Practiced since the 1980s, at the beginning, only visually impaired athletes took part in Paralympic cycling events. In the 1984 Paralympics in New York, athletes with cerebral palsy and amputees were allowed to compete and at the 1988 Games in Seoul, the road event was included in the official programme. However, it was only at the 1996 Games in Atlanta that impairments started being classified in categories. The velodrome was included in the programme in that year and in Sydney 2000, handcycling events were held for the first time.

Brazil made its debut in the sport in Barcelona 1992 with Rivaldo Gonçalves Martins.
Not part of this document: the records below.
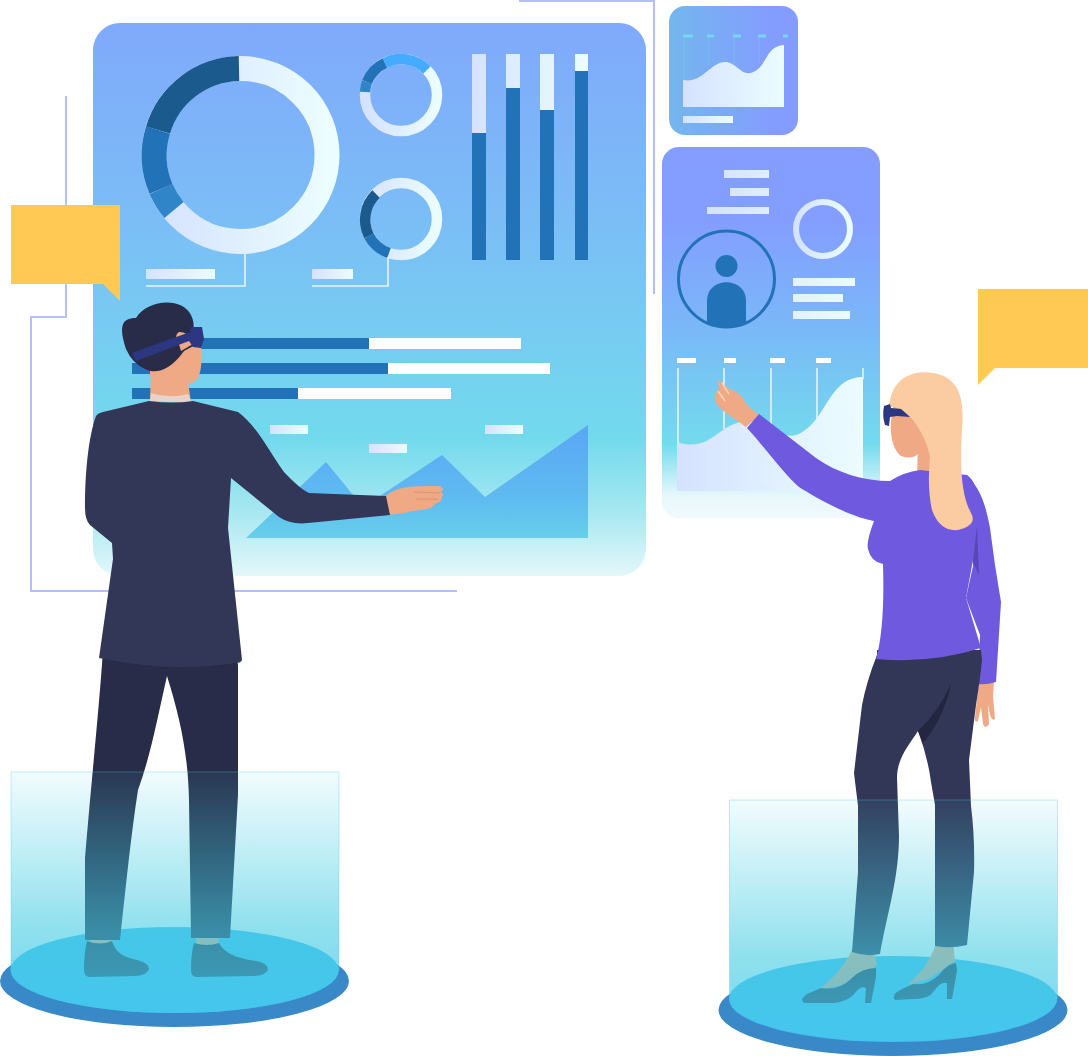
<!DOCTYPE html>
<html lang="en">
<head>
<meta charset="utf-8">
<title>Virtual dashboard</title>
<style>
:root{--navy:#323657;--ink:#282c48;--shade:#232640;--blue:#2172b6;--deep:#1a5a8c;--sky:#3085c8;--bright:#44abff;--skin:#efa985;--hair:#fbcba1;--violet:#6f5adf;--violet-dark:#5847b8;--yellow:#ffc954;--line:#b3c0fb;--visor:#2c3782;--platform:#45bff1;--rim:#3989c8}
html,body{margin:0;height:100%;overflow:hidden;background:#fff}
svg{display:block;width:1088px;height:1056px}
.frame{fill:none;stroke:var(--line);stroke-width:2}
.ring{fill:none;stroke:url(#ice)}
.arc{fill:none}
.blue{fill:var(--blue)}
.ice{fill:url(#ice)}
.white{fill:#fff}
.thin{fill:none;stroke:#e6f3ff;stroke-width:1.6}
.bubble{fill:var(--yellow)}
.skin{fill:var(--skin)}
.navy{fill:var(--navy)}
.ink{fill:var(--ink)}
.violet{fill:var(--violet)}
.visor{fill:var(--visor)}
</style>
</head>
<body>
<svg viewBox="0 0 1088 1056" role="img" aria-label="A man and a woman in headsets working with floating data panels">
<defs>
<linearGradient id="main-fill" x1="0" y1="0" x2="0" y2="1">
<stop offset="0" stop-color="#80a9fb"/><stop offset=".35" stop-color="#7bbdf6"/><stop offset=".75" stop-color="#72daed"/><stop offset=".88" stop-color="#a5e7f1"/><stop offset="1" stop-color="#e5f7fa"/>
</linearGradient>
<linearGradient id="profile-fill" x1="0" y1="0" x2="0" y2="1">
<stop offset="0" stop-color="#849dff"/><stop offset=".2" stop-color="#839eff"/><stop offset=".5" stop-color="#7ab9f7"/><stop offset=".8" stop-color="#73dbed"/><stop offset=".94" stop-color="#e6f8fb"/><stop offset="1" stop-color="#f1f9fd"/>
</linearGradient>
<linearGradient id="small-fill"><stop offset="0" stop-color="#73b7ed"/><stop offset=".75" stop-color="#839eff"/><stop offset="1" stop-color="#849bff"/></linearGradient>
<linearGradient id="ice"><stop offset="0" stop-color="#d5e2ff"/><stop offset="1" stop-color="#ebfdff"/></linearGradient>
<linearGradient id="peak" x1="0" y1="0" x2="0" y2="1"><stop offset="0" stop-color="#59a6f5"/><stop offset=".65" stop-color="#5fbbf0"/><stop offset="1" stop-color="#66d0ea"/></linearGradient>
<linearGradient id="beam-fill" x1="0" y1="0" x2="0" y2="1"><stop offset="0" stop-color="#45cfe3" stop-opacity=".07"/><stop offset=".65" stop-color="#45cce2" stop-opacity=".6"/><stop offset="1" stop-color="#45c8ec" stop-opacity=".75"/></linearGradient>
<g id="base">
<ellipse cx="174.500" cy="981" rx="174.500" ry="46" fill="var(--rim)"/>
<ellipse cx="174.500" cy="970" rx="164" ry="43" fill="var(--platform)"/>
</g>
<g id="beam">
<path d="M11 772H339V970A164 43 0 0 1 11 970Z" fill="url(#beam-fill)"/>
<path d="M11 970V772H339V970" fill="none" stroke="#45cfe3" stroke-opacity=".35"/>
</g>
</defs>

<g id="frame-lines" class="frame">
<path d="M66 96V317H31V591H457"/>
<path d="M519 1H654V294"/>
</g>

<g id="main-panel">
<rect x="93" y="23" width="553" height="553" rx="27" fill="url(#main-fill)"/>
<g id="large-donut" stroke-width="25">
<circle class="ring" cx="240.500" cy="155" r="86.500"/>
<path class="arc" stroke="var(--deep)" d="M239 68.500A86.500 86.500 0 0 0 158 130"/>
<path class="arc" stroke="var(--blue)" d="M158 130A86.500 86.500 0 0 0 161 189"/>
<path class="arc" stroke="var(--sky)" d="M161 189A86.500 86.500 0 0 0 174 210"/>
</g>
<g id="small-donuts" stroke-width="10.500">
<circle class="ring" cx="401" cy="95" r="36"/>
<path class="arc" stroke="var(--sky)" d="M365 92A36 36 0 0 1 367 82"/>
<path class="arc" stroke="var(--blue)" d="M367 82A36 36 0 0 1 385 63"/>
<path class="arc" stroke="var(--bright)" d="M385 63A36 36 0 0 1 427 70"/>
<circle class="ring" cx="401" cy="219" r="36"/>
<path class="arc" stroke="var(--deep)" d="M376 194A36 36 0 0 0 369 236"/>
<path class="arc" stroke="var(--blue)" d="M369 236A36 36 0 0 0 389 253"/>
</g>
<g id="donut-labels">
<path class="thin" d="M146 286H245V253M312 286H388V257"/>
<rect class="ice" x="146" y="269" width="69" height="10"/>
<rect class="ice" x="312" y="269" width="41" height="10"/>
</g>
<g id="column-chart">
<path class="ice" d="M472 54h14v80h-14zM506 54h14v35h-14zM540 54h14v57h-14zM575 54h13v18h-13z"/>
<path class="blue" d="M472 133h14V260h-14zM506 88h14V260h-14zM540 110h14V260h-14zM575 71h13V260h-13z"/>
</g>
<g id="progress-bars">
<path class="white" d="M368 338H521v11H368zM387 363H550v11H387zM297 388H451v11H297z"/>
<path class="blue" d="M132 338H369v11H132zM132 363H388v11H132zM132 388H298v11H132z"/>
</g>
<g id="peak-chart">
<path fill="url(#peak)" d="M246 538L326 462L363 507L442 455L485 497L588 425V538Z"/>
<rect class="ice" x="270" y="425" width="38" height="9"/>
<rect class="ice" x="369" y="444" width="38" height="9"/>
<rect class="ice" x="485" y="425" width="38" height="9"/>
</g>
</g>

<g id="trend-panel">
<rect x="669" y="6" width="129" height="129" rx="16" fill="url(#small-fill)"/>
<path d="M683 36h10M707 36h7M733 36h8M758 36h8M783 36h5" stroke="#73d9ec" stroke-width="3"/>
<path d="M684 38v42M709 38v27M734 38v30M759 38v25" stroke="#73d9ec" stroke-opacity=".4"/>
<path class="ice" d="M683 80C703 84 711 60 727 62C739 64 743 81 758 69C768 60 768 46 784 45V107H683Z"/>
<rect class="ice" x="683" y="116" width="50" height="7"/>
</g>

<g id="profile-panel">
<rect x="662" y="147" width="218" height="371" rx="17" fill="url(#profile-fill)"/>
<path class="ice" d="M724 170h45v8h-45zM730 188h39v8h-39zM707 207h62v7h-62zM793 278h62v8h-62zM793 294h50v8h-50zM793 311h57v8h-57z"/>
<circle class="ring" cx="823" cy="229" r="27" stroke-width="6"/>
<g id="avatar">
<circle cx="726.500" cy="279" r="48" fill="none" stroke="var(--blue)" stroke-width="3"/>
<circle class="blue" cx="726.500" cy="266" r="11"/>
<path class="blue" d="M707 323V301C707 276 746 276 746 301V323Q727 331 707 323Z"/>
</g>
<path class="ice" d="M677 442C713 454 718 420 751 421C778 425 785 449 810 426C828 409 833 377 863 377V491H677Z"/>
<path class="thin" d="M678 368V443M724 368V429M771 368V427M817 368V421M863 368V379"/>
<path class="white" d="M677 358h19v5h-19zM724 358h12v5h-12zM770 358h15v5h-15zM816 358h15v5h-15z"/>
</g>

<g id="speech-bubbles" class="bubble">
<path d="M11 205H120V301L103 284H11Z"/>
<path d="M978 289H1088V368H995L978 385Z"/>
</g>

<use href="#base"/>
<g id="man">
<g id="man-shoes">
<path class="skin" d="M90 932H112L113 950H89ZM196 932H218L219 950H196Z"/>
<path class="ink" d="M87 941Q100 946 112 941C117 955 125 957 137 960Q149 963 149 969Q146 976 135 976L89 977Q84 976 84 970Q84 953 87 941Z"/>
<path class="ink" d="M194 943Q207 947 219 943C226 956 243 959 256 961Q268 963 268 970Q265 976 252 976L196 977Q191 976 191 970Q191 953 194 943Z"/>
</g>
<path class="ink" d="M103 650H235L238 665V795L230 938H191L189 800C188 753 180 718 167 676C157 720 151 754 138 790C131 835 126 885 120 940H85V858C91 785 99 710 103 650Z"/>
<path class="skin" d="M151 366L190 358L188 382L191 402H150Z"/>
<path fill="#e6d3cc" d="M151 393Q168 399 188 394L192 403L150 401Z"/>
<path class="skin" d="M386 496C397 486 413 486 440 486Q446 490 440 492Q446 494 441 498Q443 501 435 504C430 512 415 509 405 513L388 515Z"/>
<path d="M414 492L440 493M416 499L438 499" stroke="#df9272" stroke-width="1" fill="none"/>
<path class="navy" d="M149 401Q172 404 193 401L238 412C257 426 268 450 284 472Q300 489 309 493L386 496L390 515L308 523Q291 525 279 517L231 478L228 528L242 660Q241 663 236 663Q171 673 99 658L113 559L112 543L90 525Q85 520 85 508C85 475 88 438 96 416Q98 413 103 412Z"/>
<path class="skin" d="M150 366C165 346 179 331 195 333L201 344Q204 381 191 383Q170 390 150 376Z"/>
<path class="ink" d="M126 349C119 327 121 318 136 318C148 299 182 297 191 315Q195 323 193 331L199 343L184 351C169 372 155 374 145 369Q132 363 126 349Z"/>
<path class="skin" d="M178 341Q174 335 179 332Q188 331 193 344L181 351Z"/>
<path class="visor" d="M132 353L190 332L191 327L202 327L204 339L201 348L193 347L189 341L136 361Z"/>
</g>
<use href="#beam"/>

<use href="#base" x="718.500" y="29"/>
<g id="woman">
<g id="woman-feet">
<path class="skin" d="M853 948H873L877 965L850 984L818 990Q842 972 853 948ZM937 940H953L955 961L929 979L907 985Q930 966 937 940Z"/>
<path id="heel" class="ink" d="M821 988Q839 991 852 978Q862 968 876 968V977L871 1003H865L866 988Q861 985 855 993Q849 1001 834 1003H804Q799 999 807 994Z"/>
<path class="ink" d="M913 984Q928 986 940 974Q947 964 956 963L957 971L952 999H947V983Q941 981 934 991Q929 999 914 999L895 1000Q891 995 900 990Z"/>
</g>
<path class="skin" d="M979 681H994L993 697L995 719Q992 721 990 715L988 704L989 724Q985 730 983 724L981 707L978 721Q974 723 975 717Z"/>
<path class="violet" d="M967 477Q983 488 990 528L995 565L1001 602L996 682Q986 685 978 684L980 635L966 598L973 566Z"/>
<path class="navy" d="M877 650H981L982 660Q980 680 976 705L969 760L971 806Q975 838 974 872L967 945Q951 949 935 946V805L931 782Q928 758 918 731C909 745 897 758 897 778L899 836C899 878 887 914 880 954Q866 957 852 952L858 872V806L854 773L862 705Q867 680 877 655Z"/>
<path fill="var(--shade)" d="M918 731Q939 711 951 684Q944 718 923 743Z"/>
<path class="skin" d="M918 442H937V479H917Z"/>
<path class="skin" d="M746 427C733 417 717 409 715 400Q713 392 720 389Q716 383 719 380L728 388Q742 393 747 405L759 415Z"/>
<path d="M722 383L729 394M718 391L725 401" stroke="#ffd1b8" stroke-width="1.500"/>
<path class="violet" d="M759 414L816 458C837 473 864 481 890 481Q904 472 920 470L967 475Q982 485 977 528L973 560L966 598L981 648Q931 664 876 659Q885 627 883 564Q871 562 868 549Q866 542 874 521C847 516 815 497 799 487C783 473 763 445 747 428Z"/>
<path fill="var(--violet-dark)" d="M977 526L979 575L973 562Z"/>
<path class="skin" d="M894 405H925L930 460L918 454Q912 460 901 456C889 446 889 422 894 405Z"/>
<path class="hair" fill="var(--hair)" d="M889 407C892 373 920 368 941 375C962 383 964 404 962 430C959 479 964 499 971 513Q978 525 958 530Q940 532 932 510Q927 488 930 457C927 440 916 421 906 413Q899 406 889 407Z"/>
<path class="visor" d="M884 406L890 404L891 408L901 409L910 417L897 416L890 417L889 426L885 425Q882 416 884 406Z"/>
</g>
<use href="#beam" x="718.500" y="28"/>
</svg>
</body>
</html>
The athlete was the first in Brail to be crowned world champion, in Belgium 1994. Despite this, Brazil has yet to win a medal in cycling at the Paralympic Games.
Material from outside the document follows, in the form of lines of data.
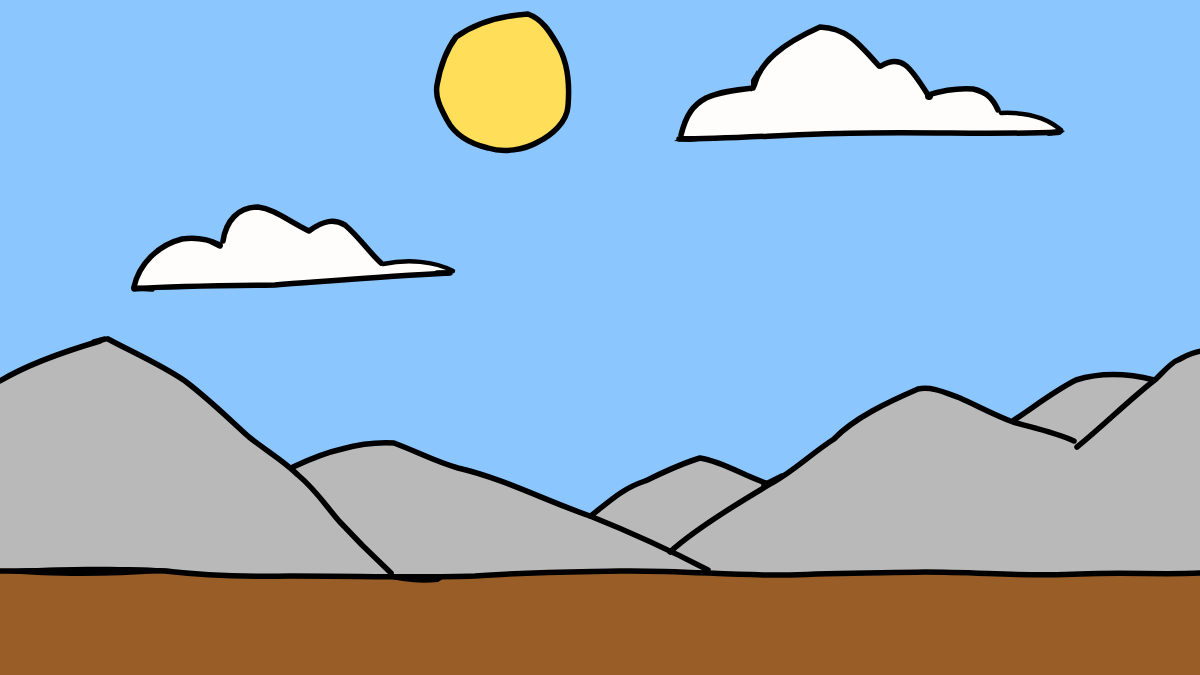
<!DOCTYPE html>
<html lang="en">
<head>
<meta charset="utf-8">
<title>Mountain landscape</title>
<style>
:root {
  --sky: #8bc6ff;
  --sun: #ffde59;
  --cloud: #fefdfc;
  --rock: #b9b9b9;
  --earth: #995d28;
  --ink: #000;
}
html, body { margin: 0; height: 100%; overflow: hidden; background: var(--sky); }
.landscape { display: block; width: 1200px; height: 675px; }
.sky { fill: var(--sky); }
.sun { fill: var(--sun); stroke: var(--ink); stroke-width: 5.5; stroke-linejoin: round; }
.cloud { fill: var(--cloud); }
.rock { fill: var(--rock); }
.earth { fill: var(--earth); }
.line { fill: none; stroke: var(--ink); stroke-width: 5.5; stroke-linecap: round; stroke-linejoin: round; }
.thin { stroke-width: 4.5; }
.blot { fill: var(--ink); }
</style>
</head>
<body>
<svg class="landscape" viewBox="0 0 1200 675" role="img" aria-label="Sun and clouds over grey mountains and brown ground">
  <rect class="sky" width="1200" height="675"/>

  <path class="sun" d="M456 37C474 24 498 16 528 14C542 19 550 32 557 44C567 60 570 82 568 106C567 122 552 135 538 142C524 150 504 153 488 148C471 144 455 135 447 120C440 107 435 97 437 85C440 68 447 49 456 37Z"/>

  <g id="cloud-right">
    <path class="cloud" d="M679 138C685 116 693 104 706 98C720 91 736 89 754 88C758 64 780 46 820 27C846 26 862 45 880 67C900 53 912 66 929 95C955 87 986 84 999 111C1022 112 1049 114 1062 131C1000 135 940 131 850 133C790 134 730 138 679 138Z"/>
    <path class="line" d="M681 135C686 115 693 105 706 98C719 92 734 90 753 88"/>
    <path class="line" d="M754 86C760 62 782 44 820 27C846 28 858 42 879 66"/>
    <path class="line" d="M881 66C901 54 910 66 928 95C944 90 960 88 973 89C987 92 993 99 998 110"/>
    <path class="line thin" d="M1001 113C1024 112 1046 117 1061 130"/>
    <path class="line" d="M679 139C740 139 800 133 870 133C940 132 1000 135 1058 132"/>
    <polygon class="blot" points="674,141 683,136 704,137 707,140 690,142"/>
    <polygon class="blot" points="1043,132 1058,129 1065,131 1060,135 1048,136"/>
    <polygon class="blot" points="751,92 751,80 757,70 757,84"/>
    <circle class="blot" cx="929" cy="96" r="4"/>
  </g>

  <g id="cloud-left">
    <path class="cloud" d="M134 288C139 262 158 245 182 239C198 237 210 240 222 246C224 222 236 208 258 207C274 209 290 222 309 232C332 213 348 222 361 240C368 248 374 258 381 264C410 260 436 261 454 271C400 274 340 279 290 284C240 287 180 285 134 288Z"/>
    <path class="line" d="M134 287C139 264 158 245 182 239C196 237 208 239 220 245"/>
    <path class="line" d="M223 241C226 221 238 207 258 207C274 209 287 220 309 231C324 220 334 219 345 225C360 238 368 251 381 263"/>
    <path class="line thin" d="M383 264C408 259 434 261 453 271"/>
    <path class="line" d="M134 289C160 286 210 286 275 285C330 281 390 276 448 273"/>
    <path class="line" d="M134 288L152 289M212 242L220 246M437 273L450 273"/>
  </g>

  <g id="mountains">
    <path class="rock" d="M0 382C28 365 68 350 106 339C140 357 166 368 190 386L249 438L291 467C330 448 362 442 394 443C418 451 440 464 470 470C510 482 550 501 590 516C610 500 626 487 645 482C664 473 682 464 700 458C722 461 744 477 767 484C792 472 810 454 832 440C856 417 890 402 922 388C952 392 980 410 1012 421C1040 402 1064 380 1104 374C1122 373 1140 376 1156 380C1170 362 1186 353 1200 351V578H0Z"/>

    <path class="line" d="M0 381C28 364 66 351 100 341"/>
    <path class="line" d="M94 342L105 339"/>
    <path class="line" d="M108 339C130 351 160 364 185 381C210 400 229 419 249 437C268 452 284 461 298 475C316 490 326 506 339 521L362 545L391 573"/>
    <path class="line" d="M293 467C310 459 324 453 342 449C360 444 376 442 394 443C418 452 436 462 458 468C505 479 546 501 590 516"/>
    <path class="line" d="M590 516C630 532 660 545 708 570"/>
    <path class="line" d="M592 515C612 499 624 488 645 481C662 473 680 464 700 458C724 462 744 476 766 483"/>
    <path class="line" d="M670 552C695 529 738 503 772 483C794 471 812 453 834 439C854 418 888 402 918 389C932 386 946 393 960 398C978 406 994 415 1013 422C1034 428 1054 432 1074 441"/>
    <path class="line" d="M764 485L782 476"/>
    <path class="line" d="M1014 420C1034 407 1054 391 1076 380C1102 372 1130 374 1154 380"/>
    <path class="line" d="M1077 447C1102 427 1130 399 1156 379C1166 369 1172 362 1178 360C1186 356 1192 352 1202 351"/>
  </g>

  <g id="ground">
    <path class="earth" d="M0 571C60 571 120 569 165 571C200 575 240 577 290 576C360 576 420 578 475 576C530 572 570 572 620 571C680 570 735 576 790 575C830 573 870 573 925 572C980 572 1030 577 1080 574C1130 572 1160 575 1200 573V675H0Z"/>
    <path class="line" d="M-2 571C60 571 120 569 165 571C200 575 240 577 290 576C360 576 420 578 475 576C530 572 570 572 620 571C680 570 735 576 790 575C830 573 870 573 925 572C980 572 1030 577 1080 574C1130 572 1160 575 1202 573"/>
    <path class="blot" d="M0 570C60 566 130 566 172 569L160 573C110 577 50 577 8 573Z"/>
    <path class="blot" d="M380 576C400 582 420 584 438 582L446 577Z"/>
  </g>
</svg>
</body>
</html>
In order for the sport to be included in the Paralympic programme, some adaptations were made to meet rules established by the International Cycling Union (UCI). For example, athletes with cerebral palsy may use conventional bikes or tricycles, according to their disability grade. Visually impaired athletes cycle on a two-person bicycle, known as a tandem, as they are guided by another person sitting in the front seat. On the other hand, as the name implies, handcycling uses hand operated cycles and is aimed at wheelchair users.


LC – Locomotor cycling (athletes with locomotor impairment)
- LC1: Athletes with upper limb impairments;
- LC2: Athletes with impairment on one leg, use of prosthesis allowed;
- LC3: Athletes that cycle using one leg, prosthesis not allowed;
- LC4: Athletes with a higher disability grade, generally having an amputated limb.

Visually impaired cyclist

Paraplegic athletes

The events

- Velodrome: oval 250 to 325 metre long track.  They are all sprint events
- Road: longer cycling events, up to 120km
- Time trial: cyclists leave with a minute between them and need to finish in the shortest time possible


Human engine
Former Formula 1 driver Alessandro Zanardi from Italy changed fast cars for the bicycle, starting to compete in Paralympic cycling in 2007. After racing for teams like Jordan, Minardi, Lotus and Williams, Zanardi also raced in the CART category, finishing several times on the podium. However, in 2001 he almost died in a serious accident at the Lausitz oval track in Germany. The driver had to be revived seven times and had two legs amputated.  He returned to sport at the Paralympics and took some medals home. In London 2012, Zanardi was the competition’s big attraction, winning two gold medals and a silver. Two years earlier, the former driver had already won the Paralympic Marathon in Rome.

See also


Brazilian Cycling Federation (CBC)
International Cycling Federation (UCI):